Collaboration awarded €2 million to tackle sickle cell disease

A collaboration from across King’s Health Partners has been awarded €2.1 million by the European Commission to create an international network to better understand and treat sickle cell disease (SCD). 

The team will be led by Dr Baba Inusa, paediatric consultant at Evelina London Children's Hospital and honorary reader in paediatric haematology in King’s School of Life Course Sciences. 

blood disorderSCD is the name for a group of inherited diseases that affect red blood cells. People with SCD form abnormally shaped cells that can become stuck in blood vessels.  

Many patients have mild or no symptoms, but others experience periods of severe pain, increased risk of infection, severe anaemia, acute cerebral stroke and other end organ damage such as kidney failure and pulmonary hypertension. In some cases the disease can lead to premature death. 

More than 300,000 babies are born worldwide with SCD every year. Although 85% of these births are in sub-Saharan Africa, because of migration SCD is now prevalent elsewhere and has become the most common inherited, life-threatening disorder in the UK and France. 

In low- and middle-income countries fewer than half of affected children live beyond their 10th birthday. In contrast, more than 94% of those born with SCD in high-income countries survive into adulthood. Reasons for this disparity include poor access to early diagnosis, effective medication and comprehensive follow-up care. 

Dr Baba Inusa, project lead, said: 

I am delighted that the EU has chosen to support our work. Our collaboration will further our understanding of SCD, collect data, share best practice and implement the latest treatments.

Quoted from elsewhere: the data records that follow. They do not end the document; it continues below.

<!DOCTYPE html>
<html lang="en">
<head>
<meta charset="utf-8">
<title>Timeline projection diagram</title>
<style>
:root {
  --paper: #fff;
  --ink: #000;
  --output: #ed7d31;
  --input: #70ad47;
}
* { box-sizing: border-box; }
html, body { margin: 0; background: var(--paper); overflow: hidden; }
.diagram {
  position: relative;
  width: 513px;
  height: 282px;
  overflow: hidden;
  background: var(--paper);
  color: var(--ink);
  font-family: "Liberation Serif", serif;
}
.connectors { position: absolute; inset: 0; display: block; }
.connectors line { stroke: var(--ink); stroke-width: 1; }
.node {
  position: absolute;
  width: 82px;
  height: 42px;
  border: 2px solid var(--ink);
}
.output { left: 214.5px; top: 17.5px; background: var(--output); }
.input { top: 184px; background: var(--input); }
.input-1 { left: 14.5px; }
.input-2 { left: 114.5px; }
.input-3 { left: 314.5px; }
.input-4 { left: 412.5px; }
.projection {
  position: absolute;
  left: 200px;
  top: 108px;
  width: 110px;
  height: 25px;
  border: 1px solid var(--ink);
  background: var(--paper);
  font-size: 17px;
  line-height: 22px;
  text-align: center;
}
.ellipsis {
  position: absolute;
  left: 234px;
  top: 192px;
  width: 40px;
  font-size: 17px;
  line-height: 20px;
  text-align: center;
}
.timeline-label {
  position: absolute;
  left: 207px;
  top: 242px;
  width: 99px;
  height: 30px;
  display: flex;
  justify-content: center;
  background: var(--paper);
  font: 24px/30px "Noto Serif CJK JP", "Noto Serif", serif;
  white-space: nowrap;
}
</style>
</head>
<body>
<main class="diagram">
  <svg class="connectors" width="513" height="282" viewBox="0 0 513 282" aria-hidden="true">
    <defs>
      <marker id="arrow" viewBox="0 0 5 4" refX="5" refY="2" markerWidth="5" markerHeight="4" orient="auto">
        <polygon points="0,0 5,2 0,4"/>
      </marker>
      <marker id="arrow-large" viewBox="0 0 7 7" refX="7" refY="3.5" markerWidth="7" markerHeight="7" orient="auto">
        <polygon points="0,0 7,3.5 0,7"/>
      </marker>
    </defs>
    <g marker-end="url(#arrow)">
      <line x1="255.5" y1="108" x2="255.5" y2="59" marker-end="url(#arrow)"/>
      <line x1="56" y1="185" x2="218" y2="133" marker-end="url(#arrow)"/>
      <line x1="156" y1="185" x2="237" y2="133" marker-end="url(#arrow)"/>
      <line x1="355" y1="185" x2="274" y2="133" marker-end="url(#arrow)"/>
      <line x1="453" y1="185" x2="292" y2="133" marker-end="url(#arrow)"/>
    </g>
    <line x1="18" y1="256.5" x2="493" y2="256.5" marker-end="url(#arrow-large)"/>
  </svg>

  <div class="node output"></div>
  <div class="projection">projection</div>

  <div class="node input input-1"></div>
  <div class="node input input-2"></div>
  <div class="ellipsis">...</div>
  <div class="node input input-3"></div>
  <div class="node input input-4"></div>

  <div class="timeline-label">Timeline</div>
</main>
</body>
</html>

I am confident we can establish a coordinated program and develop sustainable partnerships that will improve outcomes for our patients.

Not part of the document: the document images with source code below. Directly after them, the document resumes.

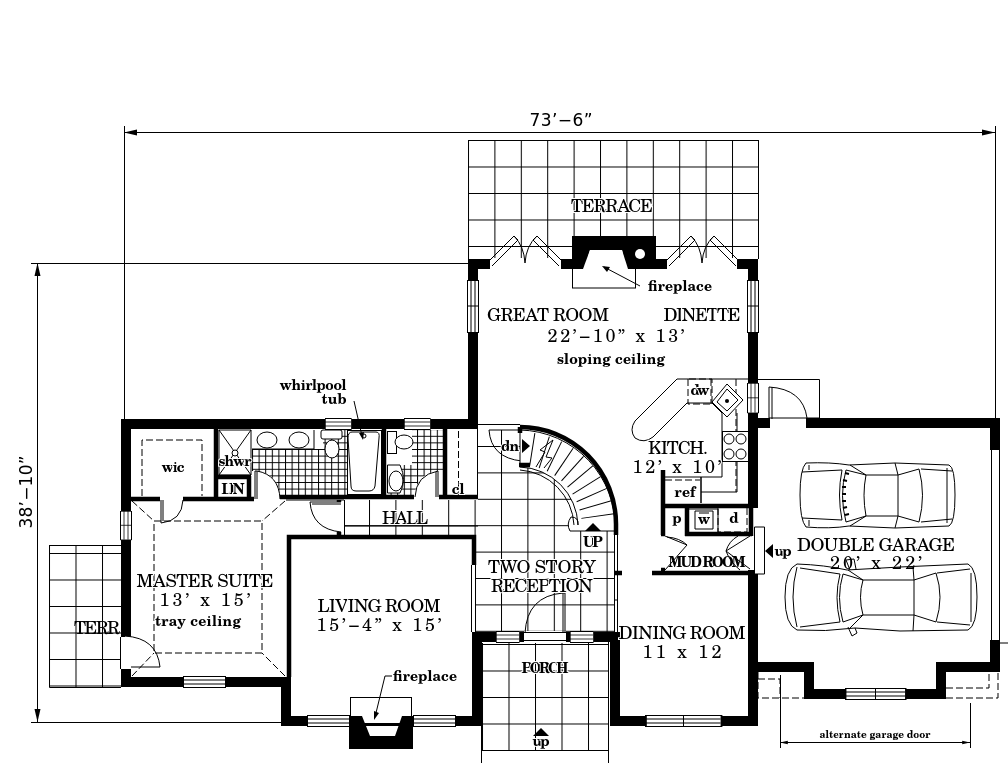
<!DOCTYPE html>
<html lang="en">
<head>
<meta charset="utf-8">
<title>First floor plan</title>
<style>
:root { --ink: #000; --paper: #fff; }
* { box-sizing: border-box; }
body { margin: 0; background: var(--paper); }
.plan { width: 1008px; height: 768px; overflow: hidden; }
.plan svg { display: block; }
.thin { fill: none; stroke: var(--ink); stroke-width: 1; }
.dash { fill: none; stroke: var(--ink); stroke-width: 1; stroke-dasharray: 7 3; }
.blank { fill: var(--paper); stroke: var(--ink); stroke-width: 1; }
.solid { fill: var(--ink); }
.wall { fill: none; stroke: var(--ink); stroke-width: 10; }
.partition { fill: none; stroke: var(--ink); stroke-width: 4.5; }
.opening { fill: var(--paper); }
text { fill: var(--ink); font-family: "TeX Gyre Schola", "Noto Serif", serif; stroke: var(--paper); stroke-width: 2; paint-order: stroke; text-anchor: middle; }
.room { font-size: 18px; stroke-width: 3; }
.note { font-size: 14px; font-weight: 600; }
.small { font-size: 10px; font-weight: 700; }
.measure { font-family: "DejaVu Sans", sans-serif; font-size: 17px; }
</style>
</head>
<body>
<main class="plan">
<svg width="1008" height="768" viewBox="0 0 1008 768" role="img" aria-label="House floor plan with room names and dimensions">
<defs>
  <pattern id="terrace-tile" x="468" y="140" width="26.4" height="26.5" patternUnits="userSpaceOnUse"><path class="thin" d="M0 .5H27M.5 0V27"/></pattern>
  <pattern id="side-tile" x="49" y="553" width="26.5" height="26.5" patternUnits="userSpaceOnUse"><path class="thin" d="M0 .5H27M.5 0V27"/></pattern>
  <pattern id="floor-tile" x="501" y="446" width="26.4" height="26.4" patternUnits="userSpaceOnUse"><path class="thin" d="M0 .5H27M.5 0V27"/></pattern>
  <pattern id="porch-tile" x="482" y="644" width="26.5" height="26.5" patternUnits="userSpaceOnUse"><path class="thin" d="M0 .5H27M.5 0V27"/></pattern>
  <pattern id="bath-tile" x="252" y="449" width="6.6" height="6.6" patternUnits="userSpaceOnUse"><path class="thin" d="M0 .5H7M.5 0V7"/></pattern>
  <path id="arrow" d="M0 0L13-3V3Z"/>
  <line id="tread" class="thin" x1="582" y1="527" x2="615" y2="527"/>
  <g id="window-h"><rect class="blank" x=".5" y="-5.5" width="42" height="11"/><path class="thin" d="M-4-3V4M47-3V4M0-2H42M0 2H42"/></g>
  <g id="window-v"><rect class="blank" x="-5.5" y=".5" width="11" height="52"/><path class="thin" d="M-2 0V52M2 0V52M-5 26H5"/></g>
  <g id="french-door"><path class="thin" d="M0 0L27-27L31-23L5 3M77 0L50-27L46-23L72 3M27-27Q37-17 38 0Q39-17 50-27"/></g>
</defs>

<g id="paving">
  <rect x="468" y="140" width="290" height="119" fill="url(#terrace-tile)"/>
  <path class="thin" d="M758.500 140V259"/>
  <rect x="49" y="545" width="72" height="142" fill="url(#side-tile)"/>
  <path class="thin" d="M121 545.500H49.500V687.500H121"/>
  <path d="M344 500H478V430H520V466Q574 472 580 531H614V632H476V535H344Z" fill="url(#floor-tile)"/>
  <path class="thin" d="M344.500 500V535M344 526H478"/>
  <rect x="482" y="643" width="127" height="107" fill="url(#porch-tile)"/>
  <path class="thin" d="M481.500 642V763M608.500 642V763M481 750.500H609"/>
</g>

<g id="outer-walls">
  <path class="wall" d="M468 264H758M473 259V425M753 259V508M478 424H121M126 419V687M121 682H291M286 677V726M281 721H482M477 632V726M472 637H616M615 632V726M610 721H758M753 570V726M750 423H770M806 423H1000M995 419V450M995 640V672M1000 667H937M941 662V699M946 694H804M809 699V662M814 667H753"/>
  <path class="thin" d="M991.500 450V641M999.500 450V641M999 643H1008"/>
</g>

<g id="partitions">
  <path class="partition" d="M216 429V500M131 499H160M183 499H254M249 476V500M218 477H251M280 497H414M384 429V497M445 429V497M439 497H478M289 677V537H474V565M339 500V502M339 532V537M663 470V535M661 506H750M687 506V536M661 534H665M685 534H752M751 506V536M661 570H665M652 573H758M614 573H622"/>
  <path class="thin" d="M471.500 565V632M475.500 565V632M614.500 530V632M617.500 535V632M614 600H618"/>
</g>

<g id="windows">
  <use href="#window-v" x="473" y="280"/>
  <use href="#window-v" x="753" y="280"/>
  <use href="#window-v" transform="translate(753 383) scale(1 .57)"/>
  <use href="#window-v" transform="translate(126 511) scale(1 .55)"/>
  <use href="#window-h" transform="translate(325 424) scale(.62 1)"/>
  <use href="#window-h" transform="translate(404 424) scale(.62 1)"/>
  <use href="#window-h" x="183" y="682"/>
  <use href="#window-h" x="307" y="721"/>
  <use href="#window-h" x="413" y="721"/>
  <use href="#window-h" transform="translate(496 637) scale(.55 1)"/>
  <use href="#window-h" transform="translate(570 637) scale(.55 1)"/>
  <use href="#window-h" transform="translate(645 721) scale(1.800 1)"/>
  <use href="#window-h" transform="translate(845 694) scale(1.430 1)"/>
  <path class="thin" d="M683.500 715V727M875.500 688V700"/>
</g>

<g id="doors">
  <rect class="opening" x="490" y="258" width="71" height="12"/>
  <rect class="opening" x="667" y="258" width="70" height="12"/>
  <use href="#french-door" x="487" y="263"/>
  <use href="#french-door" x="664" y="263"/>
  <rect class="opening" x="120" y="637" width="12" height="32"/>
  <path class="blank" d="M131 667H160Q157 638 125 636M120.500 637V669"/>
  <rect class="opening" x="524" y="631" width="42" height="12"/>
  <path class="thin" d="M524 632.500H566M524 640.500H566"/>
  <path class="thin" d="M563 633V593H565V633M563 593Q527 596 525 633"/>
  <path class="thin" d="M161 500V523Q182 521 183 500M163 500V521M257 499V471Q279 475 280 499M255 499V471H257M341 502H310Q312 529 341 532M341 504H312M438 497V471Q416 475 415 497M436 497V472"/>
  <path class="thin" d="M522 430H489Q491 458 522 461"/>
  <path class="thin" d="M757 379.500H819.500V418H807Q803 389 769 387V419M772 387V419M769 418H807"/>
  <rect class="opening" x="747" y="537" width="13" height="33"/>
  <path class="blank" d="M754.500 527H764.500V574H754.500Z"/>
  <path class="thin" d="M750 536L726 551L750 569M726 551Q729 541 738 536M726 551Q730 562 740 570M665 536L687 545L665 570M687 545Q680 538 667 537"/>
</g>

<g id="fireplaces">
  <rect class="thin" x="572.500" y="268" width="63" height="20"/>
  <path class="solid" d="M572 236H656V269H626L622 250H590L585 269H572Z"/>
  <path class="opening" d="M590 250H622L628 269H583Z"/>
  <circle cx="640" cy="254" r="5" fill="var(--paper)"/>
  <path class="thin" d="M640 286L604 267"/><path class="solid" d="M602 266L610 267L607 272Z"/>
  <rect class="blank" x="350.500" y="697.500" width="61" height="26"/>
  <path class="solid" d="M349 716H362L370 736H395L402 716H413V749H349Z"/>
  <path class="thin" d="M392 676H385L375 717"/><path class="solid" d="M374 720L374 711L379 713Z"/>
</g>

<g id="suite">
  <path class="dash" d="M142 496V440H202V496M154 521H262V653H154ZM132 501L154 521M285 501L262 521M132 676L154 653M285 676L262 653"/>
  <path class="thin" d="M286 500H344"/>
</g>

<g id="baths">
  <path d="M252 449H323V430H347V495H280Q278 474 257 471H252Z" fill="url(#bath-tile)"/>
  <path d="M412 430H443V471H438Q416 474 415 495H387V465H412Z" fill="url(#bath-tile)"/>
  <path class="thin" d="M219 430H251V475H219ZM219 430L251 475M251 430L219 475M252 449H314V430"/>
  <circle class="blank" cx="235" cy="453" r="3"/>
  <ellipse class="blank" cx="267" cy="440" rx="10" ry="8"/>
  <ellipse class="blank" cx="299" cy="440" rx="10" ry="8"/>
  <rect class="blank" x="321" y="430" width="21" height="9" rx="2"/>
  <ellipse class="blank" cx="332" cy="449" rx="7" ry="9"/>
  <rect class="blank" x="347.500" y="430.500" width="34" height="64"/>
  <path class="thin" d="M352 432H376Q380 432 379 438L375 486Q374 491 369 491H356Q351 491 351 486L348 438Q348 432 352 432Z"/>
  <circle class="thin" cx="364" cy="436" r="2"/>
  <rect class="blank" x="387.500" y="431.500" width="9" height="22"/>
  <ellipse class="blank" cx="404" cy="442" rx="9" ry="7"/>
  <path class="blank" d="M387.500 465H400Q407 480 400 493H387.500Z"/>
  <ellipse class="thin" cx="396" cy="481" rx="7" ry="10"/>
  <path class="thin" d="M354 401L362 436"/><path class="solid" d="M363 440L359 433L364 432Z"/>
  <path class="dash" d="M458.500 431V496"/>
  <path class="thin" d="M477.500 425V497M478 424.500H520"/>
</g>

<g id="stair">
  <path class="blank" d="M520 430A97 97 0 0 1 615 531H570Q566 524 571 517Q579 517 578 525A60 60 0 0 0 520 467Z"/>
  <use href="#tread" transform="rotate(-8 520 527)"/>
  <use href="#tread" transform="rotate(-16 520 527)"/>
  <use href="#tread" transform="rotate(-24 520 527)"/>
  <use href="#tread" transform="rotate(-32 520 527)"/>
  <use href="#tread" transform="rotate(-40 520 527)"/>
  <use href="#tread" transform="rotate(-48 520 527)"/>
  <use href="#tread" transform="rotate(-56 520 527)"/>
  <use href="#tread" transform="rotate(-64 520 527)"/>
  <use href="#tread" transform="rotate(-72 520 527)"/>
  <use href="#tread" transform="rotate(-81 520 527)"/>
  <path class="thin" d="M520 470A58 58 0 0 1 574 525M536 467L545 452L540 450L553 440L546 457L552 458L544 468"/>
  <path class="partition" d="M520 427A96 97 0 0 1 616 524V535M520 427V433M519 465H530"/>
  <path class="solid" d="M522 439V453L530 446ZM585 531H601L593 523Z"/>
</g>

<g id="kitchen">
  <path class="thin" d="M748 379H677L635 421Q629 430 635 438Q644 444 653 437L687 403H712L722 413V477H701V503M665 477H701V503M701 492H737V413"/>
  <path class="dash" d="M688 379V404H712V379ZM736 379V492M665 480H700M711 379V404"/>
  <path class="blank" d="M727 384L743 400L727 417L712 402Z"/>
  <path class="thin" d="M727 389L738 400L727 411L717 402Z"/><circle class="solid" cx="727" cy="401" r="2"/>
  <rect class="blank" x="722.500" y="431.500" width="26" height="30"/>
  <g class="thin"><circle cx="729" cy="439" r="5"/><circle cx="741" cy="439" r="5"/><circle cx="729" cy="454" r="5"/><circle cx="741" cy="454" r="5"/></g>
  <path class="thin" d="M689 509H718V532M695 511H713V529H695Z"/><path class="dash" d="M718 508V532H747V508"/>
  <path class="thin" d="M699 513H709"/>
</g>

<g id="garage">
  <g id="sedan" class="thin">
    <path d="M806 463Q830 462 849 465L895 463L949 465Q955 467 955 495Q955 523 949 526L895 528L849 526Q830 529 806 527Q800 520 800 495Q800 469 806 463Z"/>
    <path d="M802 472L842 470Q837 495 842 520L802 518M846 470L866 475Q862 495 866 516L846 522Q839 495 846 470ZM866 475H898V516H866M898 475L919 469Q926 495 919 522L898 516M921 469L952 471M921 522L952 519M850 465L866 475M895 463L898 475M850 526L866 516M895 528L898 516M809 465V470M809 520V526M947 468V523"/>
    <path d="M845 473L849 474M843 480L847 481M842 487H846M842 494H846M842 501H846M843 508L847 507M845 515L849 514" stroke-width="2"/>
  </g>
  <g id="coupe" class="thin">
    <path d="M797 564Q825 565 847 570L900 567L968 564Q977 568 977 597Q977 626 968 630L900 631L855 628Q825 632 797 630Q785 625 785 597Q785 569 797 564Z"/>
    <path d="M797 567Q789 597 797 627M800 568L840 574Q834 597 840 622L800 627M843 574L863 580Q858 597 863 615L843 622Q836 597 843 574ZM863 580H914V615H863M914 580L936 573Q944 597 936 622L914 615M937 573L970 569M937 622L970 625M848 570L863 580M913 567L914 580M850 628L863 615M913 631L914 615M971 573V622M850 570L846 560L854 559L856 569M848 627L852 636L857 633L855 628"/>
  </g>
  <path class="dash" d="M758 672V698H804M758 679H780V698M946 698H998V672M946 688H989V672"/>
</g>

<g id="dimensions">
  <path class="thin" d="M124.500 126V419M995.500 126V419M124 132.500H995M31 263.500H468M37.500 263V722M31 722.500H281M780.500 675V748M970.500 703V748M780 742.500H970"/>
  <use href="#arrow" x="124" y="132.500"/>
  <use href="#arrow" transform="translate(995 132.500) rotate(180)"/>
  <use href="#arrow" transform="translate(37.500 263) rotate(90)"/>
  <use href="#arrow" transform="translate(37.500 722) rotate(-90)"/>
  <use href="#arrow" transform="translate(780 742.500) scale(.6)"/>
  <use href="#arrow" transform="translate(970 742.500) rotate(180) scale(.6)"/>
  <path class="solid" d="M533 736H549L541 728ZM773 544V558L765 551Z"/>
</g>

<g id="labels">
  <text class="measure" x="561" y="126" textLength="63">73’−6”</text>
  <text class="measure" transform="translate(32 492) rotate(-90)" textLength="73">38’−10”</text>
  <g class="room">
    <text x="612" y="212" textLength="82">TERRACE</text>
    <text x="548" y="321" textLength="122">GREAT ROOM</text>
    <text x="702" y="321" textLength="77">DINETTE</text>
    <text x="616" y="342" textLength="137">22’−10” x 13’</text>
    <text x="678" y="454" textLength="60">KITCH.</text>
    <text x="677" y="473" textLength="89">12’ x 10’</text>
    <text x="405" y="524" textLength="46">HALL</text>
    <text x="542" y="573" textLength="108">TWO STORY</text>
    <text x="542" y="592" textLength="102">RECEPTION</text>
    <text x="205" y="587" textLength="137">MASTER SUITE</text>
    <text x="205" y="606" textLength="91">13’ x 15’</text>
    <text x="379" y="612" textLength="123">LIVING ROOM</text>
    <text x="379" y="631" textLength="125">15’−4” x 15’</text>
    <text x="682" y="639" textLength="127">DINING ROOM</text>
    <text x="682" y="658" textLength="79">11 x 12</text>
    <text x="876" y="551" textLength="158">DOUBLE GARAGE</text>
    <text x="876" y="569" textLength="92" style="stroke: none">20’ x 22’</text>
    <text x="97" y="634" textLength="46" style="stroke: none">TERR</text>
  </g>
  <g class="note">
    <text x="680" y="291" textLength="64">fireplace</text>
    <text x="611" y="364" textLength="108">sloping ceiling</text>
    <text x="313" y="390" textLength="67">whirlpool</text>
    <text x="334" y="404" textLength="25">tub</text>
    <text x="173" y="472" textLength="23">wic</text>
    <text x="235" y="466" textLength="33">shwr</text>
    <text x="233" y="494" textLength="23">LIN</text>
    <text x="458" y="494">cl</text>
    <text x="510" y="451" textLength="18">dn</text>
    <text x="593" y="547" textLength="20">UP</text>
    <text x="700" y="395" textLength="19">dw</text>
    <text x="685" y="497" textLength="21">ref</text>
    <text x="677" y="523">p</text>
    <text x="704" y="524">w</text>
    <text x="734" y="523">d</text>
    <text x="707" y="567" textLength="77" style="stroke: none">MUD ROOM</text>
    <text x="783" y="556" textLength="17">up</text>
    <text x="198" y="626" textLength="86">tray ceiling</text>
    <text x="425" y="681" textLength="64">fireplace</text>
    <text x="545" y="673" textLength="47">PORCH</text>
    <text x="541" y="746" textLength="17">up</text>
  </g>
  <text class="small" x="875" y="738" textLength="111">alternate garage door</text>
</g>
</svg>
</main>
</body>
</html>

Over the next four years African Research and Innovative Initiative for Sickle cell Education: Improving Research Capacity for Service Improvement (ARISE) will connect researchers, technical and administrative staff working across the EU, Africa, Lebanon and the USA.  

Work on the initiative will begin in January 2019. 

Our vision is to bring together and build on the extensive strengths of King’s Health Partners to create an Institute of Women’s and Children’s Health that will improve outcomes for women and children in our local area, nationally and internationally.